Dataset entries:
^^^^^^^^^^^^^^^^
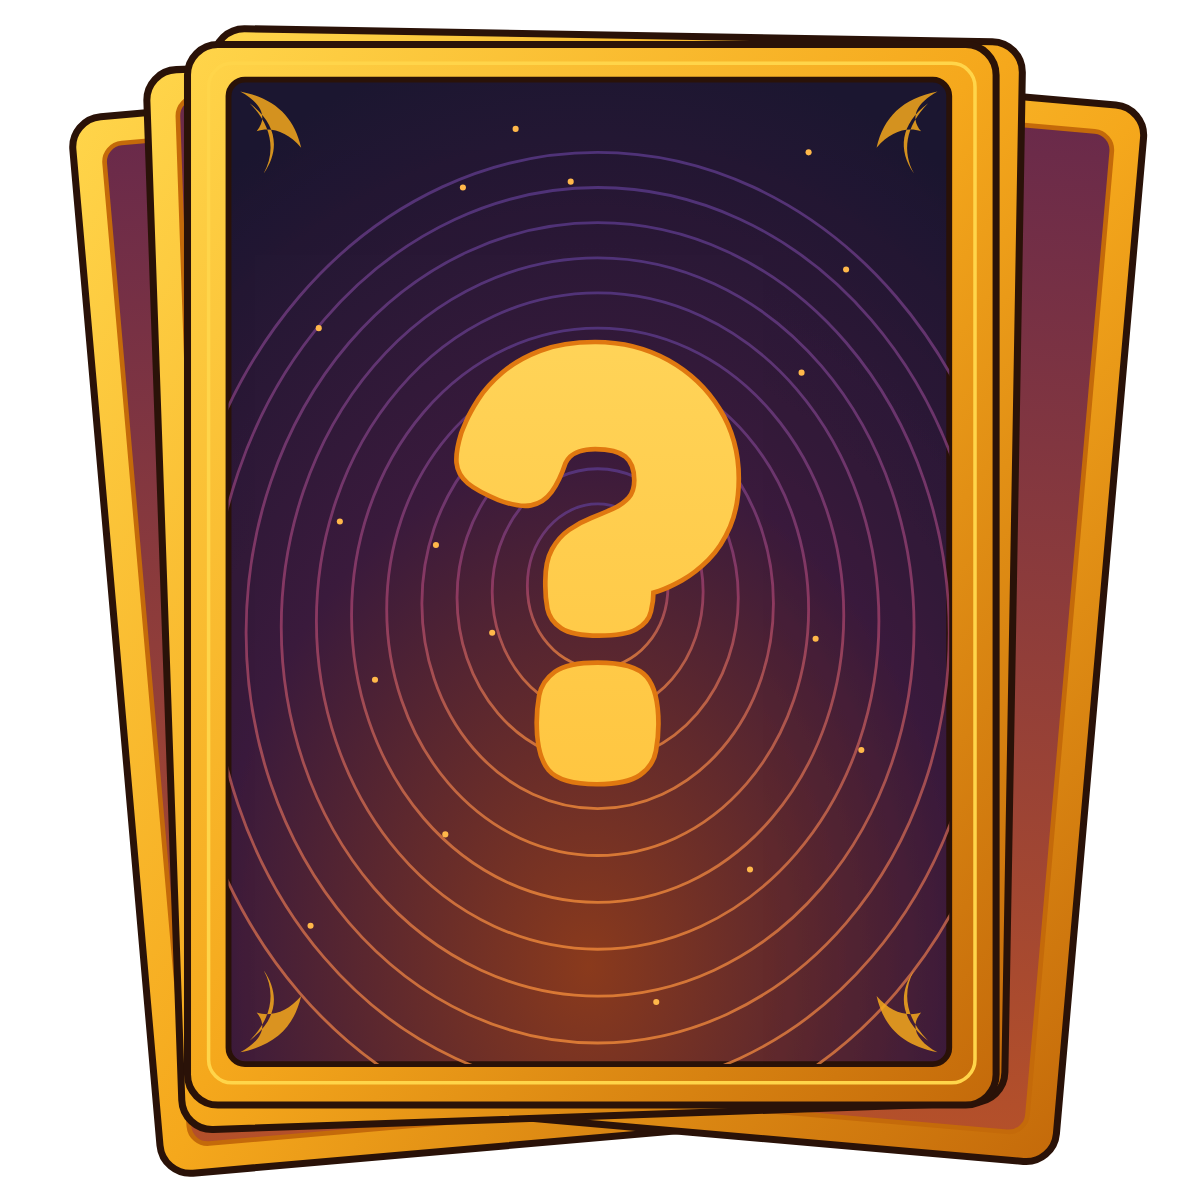
<!DOCTYPE html>
<html lang="en">
<head>
<meta charset="utf-8">
<title>Mystery Card Stack</title>
<link rel="stylesheet" href="https://fonts.googleapis.com/css2?family=Fredoka:wght@700&display=swap">
<style>
  :root {
    --page-bg: #ffffff;
    --gold-light: #ffd54a;
    --gold-mid: #f5a81c;
    --gold-deep: #c46a0a;
    --outline: #2a1208;
    --panel-top: #1b1630;
    --panel-mid: #3a1a3c;
    --panel-bottom: #8a3a1c;
    --ring-top: #5a3a8a;
    --ring-bottom: #f08a3a;
    --mark-fill: #ffc23a;
    --mark-edge: #e07810;
    --spark: #ffb84a;
  }
  html, body {
    margin: 0;
    width: 1200px;
    height: 1200px;
    overflow: hidden;
    background: var(--page-bg);
  }
  .artboard {
    display: block;
    width: 1200px;
    height: 1200px;
  }
  .question-mark {
    font-family: "Fredoka", "Arial Rounded MT Bold", sans-serif;
    font-weight: 700;
  }
</style>
</head>
<body>
<svg class="artboard" viewBox="0 0 1024 1024" xmlns="http://www.w3.org/2000/svg">
  <defs>
    <linearGradient id="gold-frame" x1="0" y1="0" x2="1" y2="1">
      <stop offset="0" stop-color="var(--gold-light)"/>
      <stop offset="0.5" stop-color="var(--gold-mid)"/>
      <stop offset="1" stop-color="var(--gold-deep)"/>
    </linearGradient>
    <linearGradient id="back-panel" x1="0" y1="0" x2="0" y2="1">
      <stop offset="0" stop-color="#6a2a4a"/>
      <stop offset="1" stop-color="#b4502a"/>
    </linearGradient>
    <radialGradient id="front-panel" cx="0.5" cy="0.9" r="0.95">
      <stop offset="0" stop-color="var(--panel-bottom)"/>
      <stop offset="0.55" stop-color="var(--panel-mid)"/>
      <stop offset="1" stop-color="var(--panel-top)"/>
    </radialGradient>
    <linearGradient id="ring-stroke" x1="0" y1="0" x2="0" y2="1">
      <stop offset="0" stop-color="var(--ring-top)"/>
      <stop offset="0.5" stop-color="#a0406a"/>
      <stop offset="1" stop-color="var(--ring-bottom)"/>
    </linearGradient>
    <linearGradient id="mark-gradient" x1="0" y1="0" x2="0" y2="1">
      <stop offset="0" stop-color="#ffd860"/>
      <stop offset="1" stop-color="var(--mark-fill)"/>
    </linearGradient>
    <clipPath id="panel-clip">
      <rect x="195" y="68" width="615" height="840" rx="14"/>
    </clipPath>

    <g id="back-card">
      <rect x="0" y="0" width="690" height="905" rx="26" fill="url(#gold-frame)" stroke="var(--outline)" stroke-width="6"/>
      <rect x="26" y="24" width="638" height="857" rx="16" fill="url(#back-panel)" stroke="var(--gold-deep)" stroke-width="4"/>
    </g>

    <path id="corner-flourish" d="M0 0 C30 6 46 22 52 48 C40 34 26 30 14 34 C24 22 18 10 0 0 Z M8 10 C28 30 30 52 20 70 C34 50 32 28 8 10 Z" fill="var(--gold-mid)" opacity="0.85"/>

    <circle id="spark" r="2.6" fill="var(--spark)"/>
  </defs>

  <g class="card-stack">
    <use href="#back-card" transform="translate(98 70) rotate(-5 345 452)"/>
    <use href="#back-card" transform="translate(250 60) rotate(5 345 452)"/>
    <use href="#back-card" transform="translate(175 30) rotate(1 345 452)"/>
    <use href="#back-card" transform="translate(140 48) rotate(-2 345 452)"/>
  </g>

  <g class="front-card">
    <rect x="160" y="38" width="690" height="905" rx="26" fill="url(#gold-frame)" stroke="var(--outline)" stroke-width="6"/>
    <rect x="178" y="54" width="654" height="870" rx="20" fill="none" stroke="var(--gold-light)" stroke-width="3"/>
    <rect x="195" y="68" width="615" height="840" rx="14" fill="url(#front-panel)" stroke="var(--outline)" stroke-width="5"/>

    <g class="swirl-rings" clip-path="url(#panel-clip)" fill="none" stroke="url(#ring-stroke)" stroke-width="2.4" opacity="0.8">
      <ellipse cx="510" cy="500" rx="60" ry="70"/>
      <ellipse cx="510" cy="505" rx="90" ry="105"/>
      <ellipse cx="510" cy="510" rx="120" ry="140"/>
      <ellipse cx="510" cy="515" rx="150" ry="175"/>
      <ellipse cx="510" cy="520" rx="180" ry="210"/>
      <ellipse cx="510" cy="525" rx="210" ry="245"/>
      <ellipse cx="510" cy="530" rx="240" ry="280"/>
      <ellipse cx="510" cy="535" rx="270" ry="315"/>
      <ellipse cx="510" cy="540" rx="300" ry="350"/>
      <ellipse cx="510" cy="545" rx="330" ry="385"/>
      <ellipse cx="510" cy="550" rx="360" ry="420"/>
    </g>

    <g class="corner-ornaments">
      <use href="#corner-flourish" transform="translate(205 78)"/>
      <use href="#corner-flourish" transform="translate(800 78) scale(-1 1)"/>
      <use href="#corner-flourish" transform="translate(205 898) scale(1 -1)"/>
      <use href="#corner-flourish" transform="translate(800 898) scale(-1 -1)"/>
    </g>

    <g class="sparkles">
      <use href="#spark" x="487" y="155"/>
      <use href="#spark" x="440" y="110"/>
      <use href="#spark" x="395" y="160"/>
      <use href="#spark" x="690" y="130"/>
      <use href="#spark" x="722" y="230"/>
      <use href="#spark" x="684" y="318"/>
      <use href="#spark" x="272" y="280"/>
      <use href="#spark" x="290" y="445"/>
      <use href="#spark" x="372" y="465"/>
      <use href="#spark" x="420" y="540"/>
      <use href="#spark" x="610" y="445"/>
      <use href="#spark" x="696" y="545"/>
      <use href="#spark" x="735" y="640"/>
      <use href="#spark" x="320" y="580"/>
      <use href="#spark" x="380" y="712"/>
      <use href="#spark" x="640" y="742"/>
      <use href="#spark" x="560" y="855"/>
      <use href="#spark" x="265" y="790"/>
    </g>

    <text class="question-mark" x="512" y="662" text-anchor="middle" font-size="520" fill="url(#mark-gradient)" stroke="var(--mark-edge)" stroke-width="8" paint-order="stroke">?</text>
  </g>
</svg>
</body>
</html>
^^^^^^^^^^^^^^^^
Task objective:
Reproduce the records above from their first line to the line bearing "--ring-bottom: #f08a3a;", both ends included, leaving every picture out.

Worked solution:
<!DOCTYPE html>
<html lang="en">
<head>
<meta charset="utf-8">
<title>Mystery Card Stack</title>
<link rel="stylesheet" href="https://fonts.googleapis.com/css2?family=Fredoka:wght@700&display=swap">
<style>
  :root {
    --page-bg: #ffffff;
    --gold-light: #ffd54a;
    --gold-mid: #f5a81c;
    --gold-deep: #c46a0a;
    --outline: #2a1208;
    --panel-top: #1b1630;
    --panel-mid: #3a1a3c;
    --panel-bottom: #8a3a1c;
    --ring-top: #5a3a8a;
    --ring-bottom: #f08a3a;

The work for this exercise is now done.